By Gordon Davidson

FARMERS in the south of Scotland are being encouraged to consider growing novel alternative crops such as mushrooms, cut flowers and medicinal cannabis.

A new report published by Scotland’s Rural College has suggested that farmers who are diversifying away from the traditional land uses could also move into producing bark for tannin extraction, sugar beet or ancient cereals which have higher protein and fibre and less gluten.

The report, written by rural business consultant Anna Sellars and professor Dave Roberts, considered the availability and suitability of land in the Scottish Borders and Dumfries and Galloway, and the processing facilities and market conditions needed to foster their development.

It also highlights that post-Brexit trade arrangements are likely to "challenge the status quo" of current food supply chains.
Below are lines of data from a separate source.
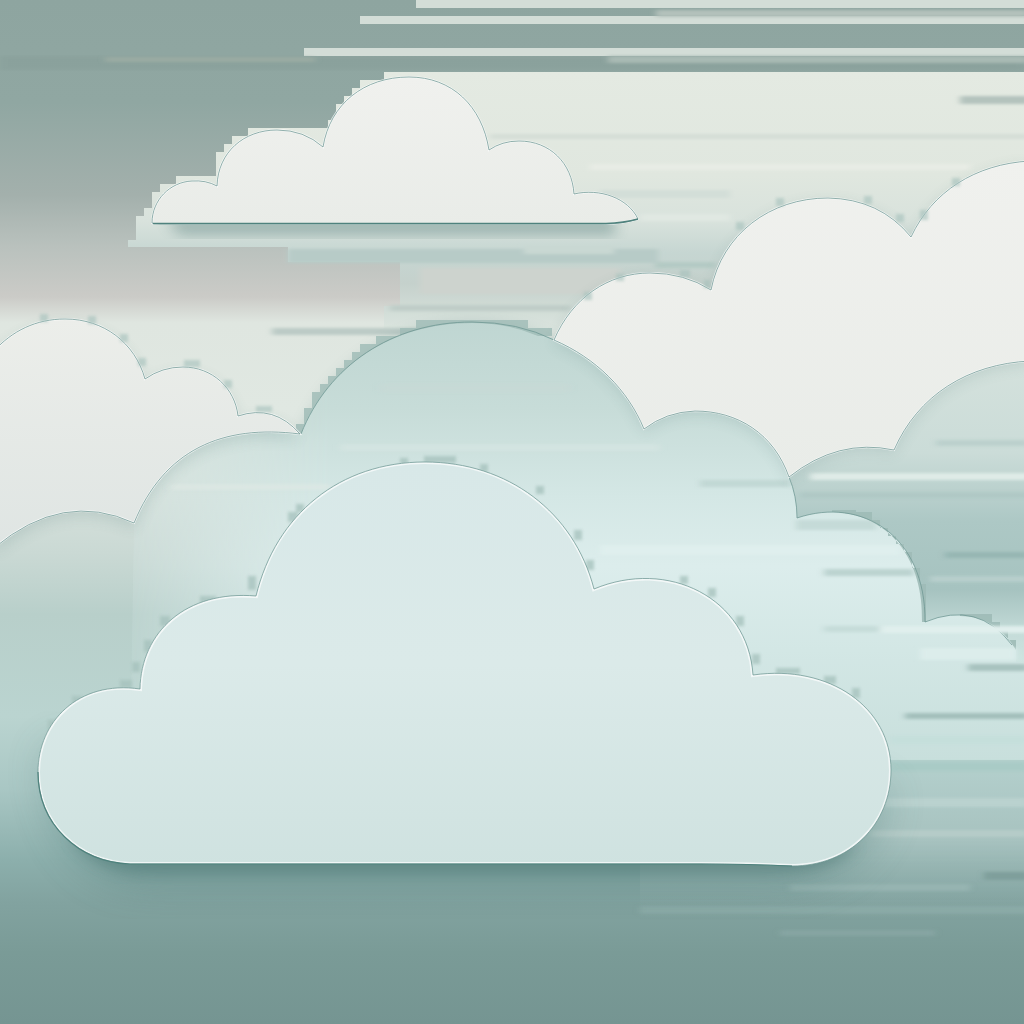
<!DOCTYPE html>
<html lang="en">
<head>
<meta charset="utf-8">
<title>Paper clouds</title>
<style>
:root {
  --slate: #8fa6a1;
  --mist: #e3e9e1;
  --paper: #f0f1ed;
  --ice: #d9eae9;
  --edge: #6d9692;
  --shade: #44716e;
  --streak: #a3bfbb;
}
html, body { margin: 0; width: 1024px; height: 1024px; overflow: hidden; background: var(--slate); }
svg { display: block; }
.rim { fill: none; stroke: var(--edge); stroke-width: 1; stroke-opacity: .75; }
.gloss { fill: none; stroke: #fff; stroke-width: 2; stroke-opacity: .7; }
.shadow { fill: var(--shade); }
.pale { fill: #d3ddd7; }
.streaks { fill: var(--streak); }
.specks { fill: #a5c1bc; }
</style>
</head>
<body>
<svg width="1024" height="1024" viewBox="0 0 1024 1024" role="img" aria-label="Layered paper clouds in a misty teal sky with horizontal glitch streaks">
<defs>
  <linearGradient id="sky" x1="0" y1="0" x2="0" y2="1">
    <stop offset="0" stop-color="#8ea5a0"/>
    <stop offset=".1" stop-color="#90a7a2"/>
    <stop offset=".19" stop-color="#a3b0ac"/>
    <stop offset=".24" stop-color="#b9c1bd"/>
    <stop offset=".29" stop-color="#cbcbc7"/>
    <stop offset=".315" stop-color="#dfe6e0"/>
    <stop offset=".4" stop-color="#e0e8e2"/>
    <stop offset=".49" stop-color="#d5e0db"/>
    <stop offset=".54" stop-color="#cad9d4"/>
    <stop offset=".6" stop-color="#b8cfca"/>
    <stop offset=".7" stop-color="#bad4d0"/>
    <stop offset=".77" stop-color="#a9c7c4"/>
    <stop offset=".84" stop-color="#8cafac"/>
    <stop offset=".88" stop-color="#82a3a0"/>
    <stop offset=".93" stop-color="#7a9b97"/>
    <stop offset="1" stop-color="#759592"/>
  </linearGradient>
  <linearGradient id="haze" gradientUnits="userSpaceOnUse" x1="0" y1="72" x2="0" y2="330">
    <stop offset="0" stop-color="#e4eae2"/>
    <stop offset=".4" stop-color="#e0e7df"/>
    <stop offset=".58" stop-color="#d8e2dc"/>
    <stop offset=".7" stop-color="#c6d6d2"/>
    <stop offset=".82" stop-color="#c5d1cc"/>
    <stop offset="1" stop-color="#dbe5df"/>
  </linearGradient>
  <linearGradient id="right-mist" gradientUnits="userSpaceOnUse" x1="0" y1="350" x2="0" y2="920">
    <stop offset="0" stop-color="#d5e2dd"/>
    <stop offset=".18" stop-color="#cbdcd8"/>
    <stop offset=".3" stop-color="#adc8c5"/>
    <stop offset=".42" stop-color="#a6c3c0"/>
    <stop offset=".5" stop-color="#c5dcd9"/>
    <stop offset=".56" stop-color="#d0e6e3"/>
    <stop offset=".63" stop-color="#cde3e0"/>
    <stop offset=".72" stop-color="#b4d0cd"/>
    <stop offset=".86" stop-color="#a7c2bf"/>
    <stop offset="1" stop-color="#86a5a2" stop-opacity="0"/>
  </linearGradient>
  <linearGradient id="middle" gradientUnits="userSpaceOnUse" x1="0" y1="320" x2="0" y2="760">
    <stop offset="0" stop-color="#bfd6d2"/>
    <stop offset=".2" stop-color="#c7dcd8"/>
    <stop offset=".4" stop-color="#d4e7e5"/>
    <stop offset=".56" stop-color="#dcedec"/>
    <stop offset=".75" stop-color="#d3e7e5"/>
    <stop offset="1" stop-color="#c8dfdc"/>
  </linearGradient>
  <linearGradient id="fade-left" gradientUnits="userSpaceOnUse" x1="90" y1="0" x2="330" y2="0">
    <stop offset="0" stop-color="#000"/>
    <stop offset="1" stop-color="#fff"/>
  </linearGradient>
  <mask id="soft-left" maskUnits="userSpaceOnUse" x="0" y="300" width="1024" height="640">
    <rect y="300" width="1024" height="640" fill="url(#fade-left)"/>
  </mask>
  <linearGradient id="paper-fill" x1="0" y1="0" x2="0" y2="1">
    <stop offset="0" stop-color="#f0f1ee"/>
    <stop offset="1" stop-color="#e9ece8"/>
  </linearGradient>
  <linearGradient id="left-fill" x1="0" y1="0" x2="0" y2="1">
    <stop offset="0" stop-color="#eceeea"/>
    <stop offset="1" stop-color="#dfe5e3"/>
  </linearGradient>
  <linearGradient id="ice-fill" x1="0" y1="0" x2="0" y2="1">
    <stop offset="0" stop-color="#d8e8e8"/>
    <stop offset=".5" stop-color="#dbeae9"/>
    <stop offset="1" stop-color="#cfe2e0"/>
  </linearGradient>
  <filter id="blur-small" x="-10%" y="-30%" width="120%" height="160%"><feGaussianBlur stdDeviation="7"/></filter>
  <filter id="blur-large" x="-15%" y="-30%" width="130%" height="160%"><feGaussianBlur stdDeviation="22"/></filter>
  <filter id="smear" x="-5%" y="-5%" width="110%" height="110%"><feGaussianBlur stdDeviation="3 1.5"/></filter>
  <filter id="speck-blur"><feGaussianBlur stdDeviation="1.5"/></filter>

  <path id="cloud-top" d="M152 223C152 200 170 182 192 181Q206 180 217 186C218 152 244 130 277 130Q304 130 323 147C330 104 364 77 409 77C452 77 482 106 489 150Q502 141 519 141C550 141 572 163 574 194C600 188 628 198 638 219Q622 224 602 224H160Q153 224 152 223Z"/>
  <path id="cloud-right" d="M554 340C572 298 608 273 650 273Q684 273 711 290C722 234 770 198 828 198Q880 199 911 237C932 192 975 164 1030 161V361C968 364 918 395 894 450Q838 438 789 477C774 434 738 411 695 411Q666 412 644 429C628 390 596 358 554 340Z"/>
  <path id="cloud-left" d="M-6 351C12 331 36 319 65 319C104 319 135 343 145 379Q162 367 183 367C212 367 235 388 238 416Q274 404 300 434C222 424 164 450 134 523Q63 490 -6 548Z"/>
  <path id="cloud-front" d="M130 864C78 862 38 824 38 772C38 722 78 680 140 689C141 632 186 590 256 596C276 514 340 462 425 462C508 462 574 512 594 589C668 558 748 598 753 675C830 664 891 708 891 770C891 824 850 866 792 866Q750 864 700 864Z"/>
  <path id="cloud-middle" d="M134 523C160 450 222 424 300 434C326 368 392 322 472 322C552 322 618 366 644 429C698 391 770 418 789 477Q797 496 797 518C862 496 926 536 925 622Q980 600 1016 648V662H1024V760H130Z"/>
  <clipPath id="front-clip"><use href="#cloud-front"/></clipPath>
</defs>

<rect id="background" width="1024" height="1024" fill="url(#sky)"/>

<g id="top-bands">
  <rect y="56" width="1024" height="14" fill="#879e99" opacity=".5" filter="url(#smear)"/>
  <path class="pale" d="M416 0H1024V8H416ZM360 16H1024V24H360ZM304 48H1024V56H304Z"/>
  <g filter="url(#smear)">
    <rect x="656" y="10" width="372" height="7" fill="#b3c1bb"/>
    <rect x="608" y="56" width="420" height="7" fill="#a9bab4"/>
    <rect x="105" y="57" width="210" height="5" fill="#9aaba3"/>
  </g>
</g>

<g id="pale-haze">
  <path fill="url(#haze)" d="M1024 72H384V80H360V88H352V96H344V104H336V120H328V128H248V136H232V144H224V152H216V176H176V184H160V192H152V208H144V216H136V240H128V247H288V262H400V306H384V330H1024Z"/>
  <g filter="url(#smear)">
    <rect x="288" y="249" width="370" height="14" fill="#b7cbc7"/>
    <rect x="420" y="268" width="200" height="26" fill="#cdd3ce"/>
    <rect x="390" y="305" width="180" height="6" fill="#bfcdc8"/>
    <rect x="272" y="328" width="180" height="7" fill="#bccbc6"/>
    <rect x="524" y="246" width="90" height="8" fill="#c9d8d3"/>
    <rect x="655" y="262" width="60" height="6" fill="#b4cac4"/>
    <rect x="960" y="96" width="70" height="8" fill="#b4c3bd"/>
    <rect x="490" y="134" width="540" height="5" fill="#d5ded7"/>
    <rect x="590" y="164" width="380" height="6" fill="#e8ece5"/>
    <rect x="600" y="190" width="130" height="8" fill="#d3ded8"/>
    <rect x="640" y="214" width="90" height="7" fill="#e0e8e2"/>
  </g>
</g>

<path id="right-water" fill="url(#right-mist)" mask="url(#soft-left)" d="M640 350H1024V920H640Z"/>

<g id="middle-cloud">
  <path class="shadow" d="M300 434C326 368 392 322 472 322C552 322 618 366 644 429Z" opacity=".2" filter="url(#blur-small)"/>
  <use href="#cloud-middle" fill="url(#middle)" mask="url(#soft-left)"/>
  <path id="stepped-edge" fill="#9fbcb7" d="M296 434V424H304V408H312V392H320V384H328V376H336V368H344V360H352V352H360V344H376V336H400V328H416V320H528V328H552V336H538Q508 323 472 323C392 323 328 366 301 434Z" opacity=".8"/>
  <path id="stepped-right" fill="#9fbcb7" d="M832 510H856V512H872V520H880V528H888V536H896V544H904V552H912V568H920V584H926V622H922C924 560 890 514 832 512ZM960 614H992V622H1000V630H1008V640H1016V650Q996 616 960 616Z" opacity=".9"/>
  <path class="rim" d="M301 434C328 366 392 322 472 322Q518 322 554 340M789 477Q797 496 797 518C862 496 926 536 925 622Q978 600 1012 645"/>
  <g class="streaks" filter="url(#smear)">
    <rect x="700" y="480" width="90" height="7" opacity=".35"/>
    <rect x="796" y="520" width="80" height="10" opacity=".35"/>
    <rect x="824" y="569" width="90" height="7" opacity=".55"/>
    <rect x="824" y="626" width="110" height="6" opacity=".3"/>
    <rect x="936" y="440" width="92" height="6" opacity=".4"/>
    <rect x="810" y="473" width="220" height="7" fill="#dfebe7"/>
    <rect x="800" y="492" width="230" height="6" opacity=".4"/>
    <rect x="945" y="552" width="83" height="6" fill="#8fb1ad" opacity=".7"/>
    <rect x="930" y="576" width="98" height="6" fill="#b7cfcc"/>
    <rect x="880" y="626" width="150" height="7" fill="#e0efed"/>
    <rect x="920" y="648" width="96" height="12" fill="#dcedeb"/>
    <rect x="968" y="664" width="60" height="7" opacity=".9"/>
    <rect x="905" y="713" width="123" height="6"/>
    <rect x="890" y="736" width="138" height="8" fill="#c5dfdb"/>
    <rect x="890" y="762" width="138" height="9" fill="#a9cbc6"/>
    <rect x="880" y="798" width="148" height="9" fill="#bad2cf"/>
    <rect x="870" y="830" width="158" height="7" fill="#b5ccc8"/>
    <rect x="984" y="872" width="44" height="8" fill="#7f9f9b"/>
    <rect x="790" y="884" width="180" height="7" fill="#9cb8b5" opacity=".7"/>
    <rect x="640" y="906" width="390" height="8" fill="#91afac" opacity=".6"/>
    <rect x="780" y="930" width="155" height="6" fill="#8aa9a5" opacity=".7"/>
    <rect x="380" y="384" width="190" height="8" fill="#c9d9d5" opacity=".6"/>
    <rect x="340" y="444" width="320" height="7" fill="#d8e7e3" opacity=".6"/>
    <rect x="170" y="484" width="160" height="6" fill="#dfe9e4" opacity=".6"/>
    <rect x="600" y="545" width="300" height="10" fill="#e2f1f0" opacity=".7"/>
  </g>
</g>

<g id="left-cloud">
  <use href="#cloud-left" class="shadow" y="6" opacity=".16" filter="url(#blur-small)"/>
  <use href="#cloud-left" fill="url(#left-fill)"/>
  <use href="#cloud-left" class="gloss"/>
  <use href="#cloud-left" class="rim"/>
</g>

<g id="right-cloud">
  <use href="#cloud-right" class="shadow" y="4" opacity=".14" filter="url(#blur-small)"/>
  <use href="#cloud-right" fill="url(#paper-fill)"/>
  <use href="#cloud-right" class="gloss"/>
  <use href="#cloud-right" class="rim"/>
</g>

<g id="top-cloud">
  <path class="shadow" d="M165 218H615V234H180Z" opacity=".42" filter="url(#blur-small)"/>
  <use href="#cloud-top" fill="url(#paper-fill)"/>
  <use href="#cloud-top" class="gloss"/>
  <use href="#cloud-top" class="rim"/>
  <path d="M153 223.5H606Q624 223 638 219" fill="none" stroke="#4f827d" stroke-width="1.5"/>
</g>

<g id="front-cloud">
  <path class="shadow" d="M50 750Q54 876 150 880H780Q870 876 885 790Z" opacity=".42" filter="url(#blur-large)"/>
  <path class="shadow" d="M70 838Q100 872 140 873H780Q830 872 858 846Z" opacity=".4" filter="url(#blur-small)"/>
  <g class="specks" filter="url(#speck-blur)" opacity=".75">
    <path d="M288 512H298V522H288ZM296 504H304V512H296ZM400 458H408V464H400ZM424 456H456V463H424ZM480 464H488V472H480ZM536 486H544V494H536ZM574 530H582V540H574ZM586 560H594V570H586ZM680 576H688V584H680ZM708 588H716V597H708ZM736 616H744V626H736ZM752 654H760V664H752ZM776 668H800V674H776ZM824 676H836V684H824ZM852 688H860V698H852ZM248 576H256V590H248ZM200 596H216V604H200ZM160 616H170V626H160ZM144 640H152V652H144ZM132 662H140V672H132ZM120 680H132V688H120ZM72 696H82V706H72ZM48 720H56V732H48Z"/>
  </g>
  <use href="#cloud-front" fill="url(#ice-fill)"/>
  <use href="#cloud-front" class="gloss" clip-path="url(#front-clip)" style="stroke-width:4"/>
  <use href="#cloud-front" class="rim"/>
  <path d="M38 772C38 824 78 862 130 864H700Q750 864 792 866" fill="none" stroke="#4f827d" stroke-width="1.2"/>
</g>

<g id="edge-specks" class="specks" filter="url(#speck-blur)" opacity=".6">
  <path d="M40 314H48V322H40ZM88 316H96V324H88ZM120 334H128V342H120ZM138 358H146V366H138ZM184 360H200V367H184ZM224 380H232V388H224ZM256 406H272V412H256ZM584 292H592V300H584ZM616 274H624V281H616ZM680 270H690V277H680ZM704 280H710V288H704ZM736 222H744V230H736ZM776 198H784V206H776ZM864 196H872V204H864ZM896 214H904V222H896ZM920 210H928V220H920ZM952 178H960V186H952Z"/>
</g>
</svg>
</body>
</html>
Mushrooms – which have largely been produced in Europe in recent years – could instead be grown in Scotland, which has a comparable growing environment to Ireland. Medicinal cannabis, which is now prescribed by the NHS for various conditions such as epilepsy and multiple sclerosis, and opium poppies, whose seedpods contain codeine and morphine among other substances, both offer opportunities to expand pharmaceutical crop production in the UK.
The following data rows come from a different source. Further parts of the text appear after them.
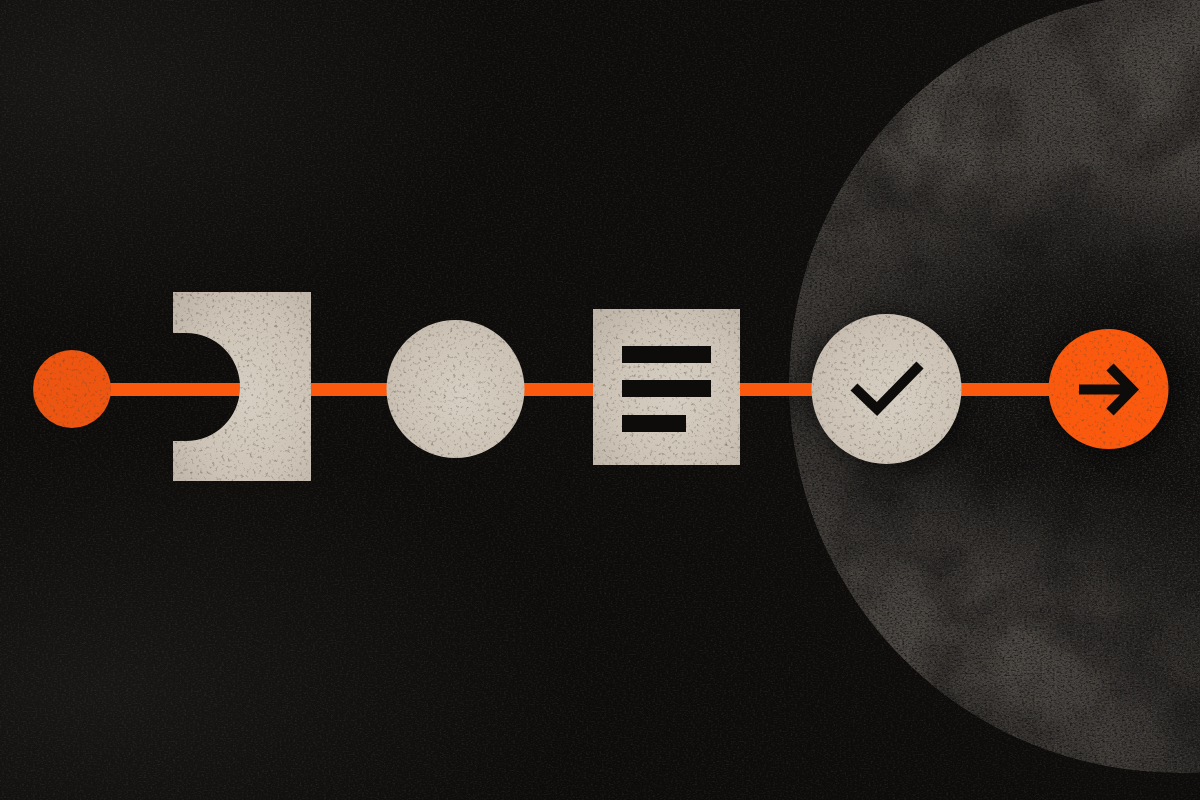
<!DOCTYPE html>
<html lang="en">
<head>
<meta charset="utf-8">
<title>Process line</title>
<style>
:root {
  --ink: #0d0c0b;
  --paper: #cdc4b7;
  --paper-light: #d6cec2;
  --paper-dark: #bdb4a7;
  --orange: #fb5a0e;
  --orange-deep: #ee5511;
  --stone: #3a3734;
}
html, body { margin: 0; width: 1200px; height: 800px; overflow: hidden; background: var(--ink); }
svg { display: block; }
.backdrop { fill: var(--ink); }
.line { fill: var(--orange); }
.paper { fill: url(#paper-tone); }
.start { fill: var(--orange-deep); }
.finish { fill: var(--orange); }
.bar { fill: var(--ink); }
.stroke { fill: none; stroke: var(--ink); stroke-width: 10; stroke-linejoin: miter; }
.paper-light { stop-color: var(--paper-light); }
.paper-mid { stop-color: var(--paper); }
.paper-dark { stop-color: var(--paper-dark); }
.disc-base { fill: var(--stone); }
.shade { stop-color: #0e0d0c; }
.glow { stop-color: #5c5650; }
</style>
</head>
<body>
<svg width="1200" height="800" viewBox="0 0 1200 800" role="img" aria-label="An orange line linking a start point, a notched block, a circle, a document, a check mark and an arrow">
  <defs>
    <radialGradient id="paper-tone" cx=".55" cy=".55" r=".75">
      <stop class="paper-light" offset="0"/>
      <stop class="paper-mid" offset=".6"/>
      <stop class="paper-dark" offset="1"/>
    </radialGradient>
    <radialGradient id="disc-shade" gradientUnits="userSpaceOnUse" cx="0" cy="0" r="1" gradientTransform="translate(1090 385) scale(310 225)">
      <stop class="shade" offset="0" stop-opacity=".95"/>
      <stop class="shade" offset=".45" stop-opacity=".78"/>
      <stop class="shade" offset="1" stop-opacity="0"/>
    </radialGradient>
    <radialGradient id="disc-side" gradientUnits="userSpaceOnUse" cx="0" cy="0" r="1" gradientTransform="translate(1210 500) scale(170 300)">
      <stop class="shade" offset="0" stop-opacity=".7"/>
      <stop class="shade" offset="1" stop-opacity="0"/>
    </radialGradient>
    <radialGradient id="rim-glow">
      <stop class="glow" offset="0" stop-opacity=".55"/>
      <stop class="glow" offset="1" stop-opacity="0"/>
    </radialGradient>
    <radialGradient id="corner-glow">
      <stop class="glow" offset="0" stop-opacity=".14"/>
      <stop class="glow" offset="1" stop-opacity="0"/>
    </radialGradient>
    <clipPath id="disc-clip"><circle cx="1179" cy="383" r="390"/></clipPath>

    <filter id="dust" x="0" y="0" width="1" height="1" color-interpolation-filters="sRGB">
      <feTurbulence type="fractalNoise" baseFrequency=".45 .7" numOctaves="3" seed="4"/>
      <feColorMatrix values="0 0 0 0 .6  0 0 0 0 .57  0 0 0 0 .53  1.1 0 0 0 -.52"/>
      <feComposite in2="SourceAlpha" operator="in"/>
    </filter>
    <filter id="dark-grain" x="0" y="0" width="1" height="1" color-interpolation-filters="sRGB">
      <feTurbulence type="fractalNoise" baseFrequency=".4 .6" numOctaves="3" seed="11"/>
      <feColorMatrix values="0 0 0 0 .04  0 0 0 0 .04  0 0 0 0 .04  2.6 0 0 0 -1.15"/>
      <feComposite in2="SourceAlpha" operator="in"/>
    </filter>
    <filter id="mottle" x="0" y="0" width="1" height="1" color-interpolation-filters="sRGB">
      <feTurbulence type="fractalNoise" baseFrequency=".012" numOctaves="4" seed="7"/>
      <feColorMatrix values="0 0 0 0 .04  0 0 0 0 .04  0 0 0 0 .04  2 0 0 0 -.85"/>
      <feComposite in2="SourceAlpha" operator="in"/>
    </filter>
    <filter id="speckle" x="0" y="0" width="1" height="1" color-interpolation-filters="sRGB">
      <feTurbulence type="fractalNoise" baseFrequency=".32" numOctaves="3" seed="21" result="noise"/>
      <feColorMatrix in="noise" values="0 0 0 0 .3  0 0 0 0 .26  0 0 0 0 .21  1.5 0 0 0 -.86" result="specks"/>
      <feComposite in="specks" in2="SourceAlpha" operator="in" result="inside"/>
      <feMerge><feMergeNode in="SourceGraphic"/><feMergeNode in="inside"/></feMerge>
    </filter>
    <filter id="soft-shadow" x="-.3" y="-.3" width="1.6" height="1.6">
      <feGaussianBlur stdDeviation="14"/>
    </filter>
  </defs>

  <g id="background">
    <rect class="backdrop" width="1200" height="800"/>
    <ellipse cx="80" cy="80" rx="420" ry="260" fill="url(#corner-glow)"/>
    <ellipse cx="100" cy="690" rx="480" ry="260" fill="url(#corner-glow)"/>
    <rect width="1200" height="800" filter="url(#dust)" opacity=".3"/>
  </g>

  <g id="disc" clip-path="url(#disc-clip)">
    <circle class="disc-base" cx="1179" cy="383" r="390"/>
    <ellipse cx="920" cy="120" rx="210" ry="150" fill="url(#rim-glow)"/>
    <ellipse cx="960" cy="660" rx="240" ry="170" fill="url(#rim-glow)"/>
    <ellipse cx="1170" cy="90" rx="130" ry="150" fill="url(#rim-glow)"/>
    <rect x="780" y="0" width="420" height="800" fill="url(#disc-side)"/>
    <rect x="780" y="0" width="420" height="800" fill="url(#disc-shade)"/>
    <rect x="780" y="0" width="420" height="800" filter="url(#mottle)" opacity=".6"/>
    <rect x="780" y="0" width="420" height="800" filter="url(#dark-grain)" opacity=".65"/>
    <rect x="780" y="0" width="420" height="800" filter="url(#dust)" opacity=".5"/>
  </g>

  <g id="shadows" filter="url(#soft-shadow)" opacity=".55">
    <circle cx="890" cy="396" r="76"/>
    <circle cx="1110" cy="395" r="62"/>
  </g>

  <rect class="line" x="100" y="383" width="960" height="13"/>

  <g id="steps" filter="url(#speckle)">
    <circle class="start" cx="72" cy="389" r="39"/>
    <path class="paper" d="M173 292H311V481H173V441H186A54 54 0 0 0 186 333H173Z"/>
    <circle class="paper" cx="455.5" cy="389" r="69"/>
    <rect class="paper" x="593" y="309" width="147" height="156"/>
    <circle class="paper" cx="886.5" cy="389" r="75"/>
    <circle class="finish" cx="1108.5" cy="389" r="60"/>
  </g>

  <g id="icons">
    <g id="document-lines">
      <rect class="bar" x="622" y="346" width="89" height="17"/>
      <rect class="bar" x="622" y="380" width="89" height="17"/>
      <rect class="bar" x="622" y="415" width="64" height="17"/>
    </g>
    <path id="check" class="stroke" d="M854 387L877 409L920 365"/>
    <path id="arrow" class="stroke" d="M1079 389.5H1132M1110 367L1132 389.5L1110 412"/>
  </g>
</svg>
</body>
</html>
Consumers are increasingly interested in the sustainability and provenance of what they buy, but although flowers such as roses, lilies, tulips, daffodils and sunflowers can be grown in the UK, currently 86% of cut flowers are imported. These, together with freesia, iris, delphiniums, pinks, carnations, chrysanthemums and peonies, have recently seen a resurgence in popularity, offering another opportunity for farmers.

For in-depth news and views on Scottish agriculture, see Friday’s issue of The Scottish Farmer or visit